Look through the data below. Collect every line where the word "const" occurs.

- Opening Delimiter -

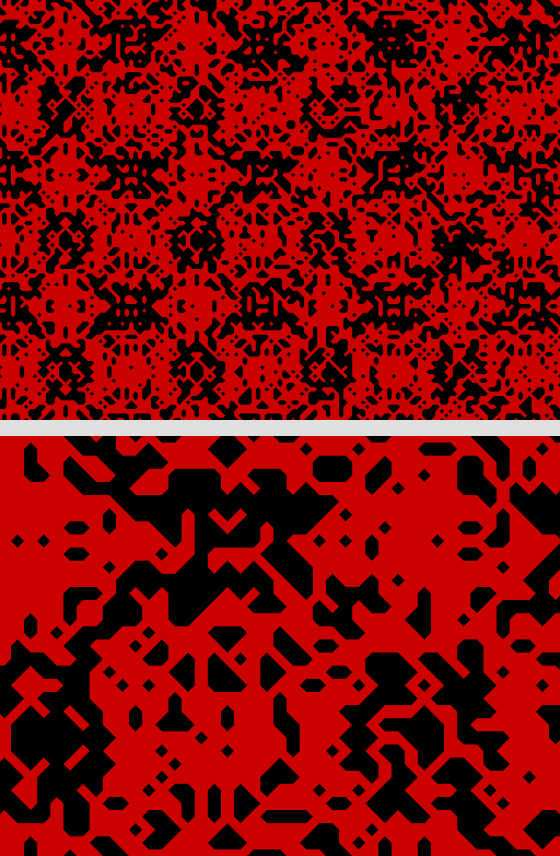
Top, the full canvas; bottom, a detail of the centre.
Reproduce this pattern procedurally as a WebGL 1 fragment shader.

```glsl
precision highp float;
// Red and black maze: a grid of random on/off points is outlined by marching
// squares, giving straight and diagonal edges. The random bits are mirrored in
// kaleidoscope tiles, whose symmetry decays toward the upper right.

uniform vec2 u_resolution;

const float PI = 3.14159265;
const vec2 GRID = vec2(128.0, 96.0);       // grid points across the canvas
const float HALF_TILE = 15.0;              // grid points between mirror axes
const vec2 MIRROR_SHIFT = vec2(0.0, 11.0);
const float RED_SHARE = 0.53;
const vec3 BLACK = vec3(0.003, 0.0, 0.0);
const vec3 RED = vec3(0.795, 0.0, 0.0);

float hash(vec2 p, float seed) {
  vec3 q = fract(vec3(p.xyx) * 0.1031 + seed * 0.0713);
  q += dot(q, q.yzx + 33.33);
  return fract((q.x + q.y) * q.z);
}

// Reflects a grid point into one quarter of its tile.
vec2 mirrorFold(vec2 point) {
  return abs(mod(point - MIRROR_SHIFT, 2.0 * HALF_TILE) - HALF_TILE);
}

// Chance of red: clumps of red and black alternate like a checkerboard.
float redChance(vec2 folded) {
  vec2 wave = cos(PI * folded / HALF_TILE);
  float clump = wave.x * wave.y;
  return RED_SHARE + 0.1 * clump + 0.3 * clump * clump * clump;
}

// State of a grid point: 1 is red, 0 is black.
float gridBit(vec2 point) {
  vec2 folded = mirrorFold(point);
  float disorder = mix(0.03, 0.55, dot(point / GRID, vec2(0.6, 0.4)));
  float isStray = step(hash(point, 5.0), disorder);
  float value = mix(hash(folded, 2.0), hash(point, 9.0), isStray);
  return step(value, redChance(folded));
}

// Signed distance to the diagonal cut around one corner of a square.
float cornerCut(vec2 local, vec2 corner) {
  vec2 offset = abs(local - corner);
  return (offset.x + offset.y - 0.5) * 0.70711;
}

float minOf(vec4 v) {
  return min(min(v.x, v.y), min(v.z, v.w));
}

// Signed distance to the outline, positive in red, in grid units.
// Bits are ordered lower left, lower right, upper left, upper right.
float outline(vec2 local, vec4 bits) {
  vec4 cuts = vec4(cornerCut(local, vec2(0.0, 0.0)),
                   cornerCut(local, vec2(1.0, 0.0)),
                   cornerCut(local, vec2(0.0, 1.0)),
                   cornerCut(local, vec2(1.0, 1.0)));
  float redCount = dot(bits, vec4(1.0));
  bool saddle = abs(bits.x + bits.w - bits.y - bits.z) > 1.5;

  // Mostly red: carve out black corners. Saddles keep red connected.
  if (redCount > 2.5 || saddle) return minOf(mix(cuts, vec4(1.0), bits));
  // Mostly black: keep only the red corner.
  if (redCount < 1.5) return -minOf(mix(vec4(1.0), cuts, bits));
  // Two neighbours: a straight edge halfway across.
  vec2 rows = mix(bits.xz, bits.yw, local.x);
  return mix(rows.x, rows.y, local.y) - 0.5;
}

void main() {
  float cellPixels = u_resolution.y / GRID.y;
  vec2 position = gl_FragCoord.xy / cellPixels;
  vec2 base = floor(position);
  vec4 bits = vec4(gridBit(base),
                   gridBit(base + vec2(1.0, 0.0)),
                   gridBit(base + vec2(0.0, 1.0)),
                   gridBit(base + vec2(1.0, 1.0)));

  // One pixel wide edge smoothing.
  float edge = outline(position - base, bits);
  float coverage = clamp(edge * cellPixels + 0.5, 0.0, 1.0);
  gl_FragColor = vec4(mix(BLACK, RED, coverage), 1.0);
}
```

- Closing Delimiter -

▸ **Task result**
const float PI = 3.14159265;
const vec2 GRID = vec2(128.0, 96.0);       // grid points across the canvas
const float HALF_TILE = 15.0;              // grid points between mirror axes
const vec2 MIRROR_SHIFT = vec2(0.0, 11.0);
const float RED_SHARE = 0.53;
const vec3 BLACK = vec3(0.003, 0.0, 0.0);
const vec3 RED = vec3(0.795, 0.0, 0.0);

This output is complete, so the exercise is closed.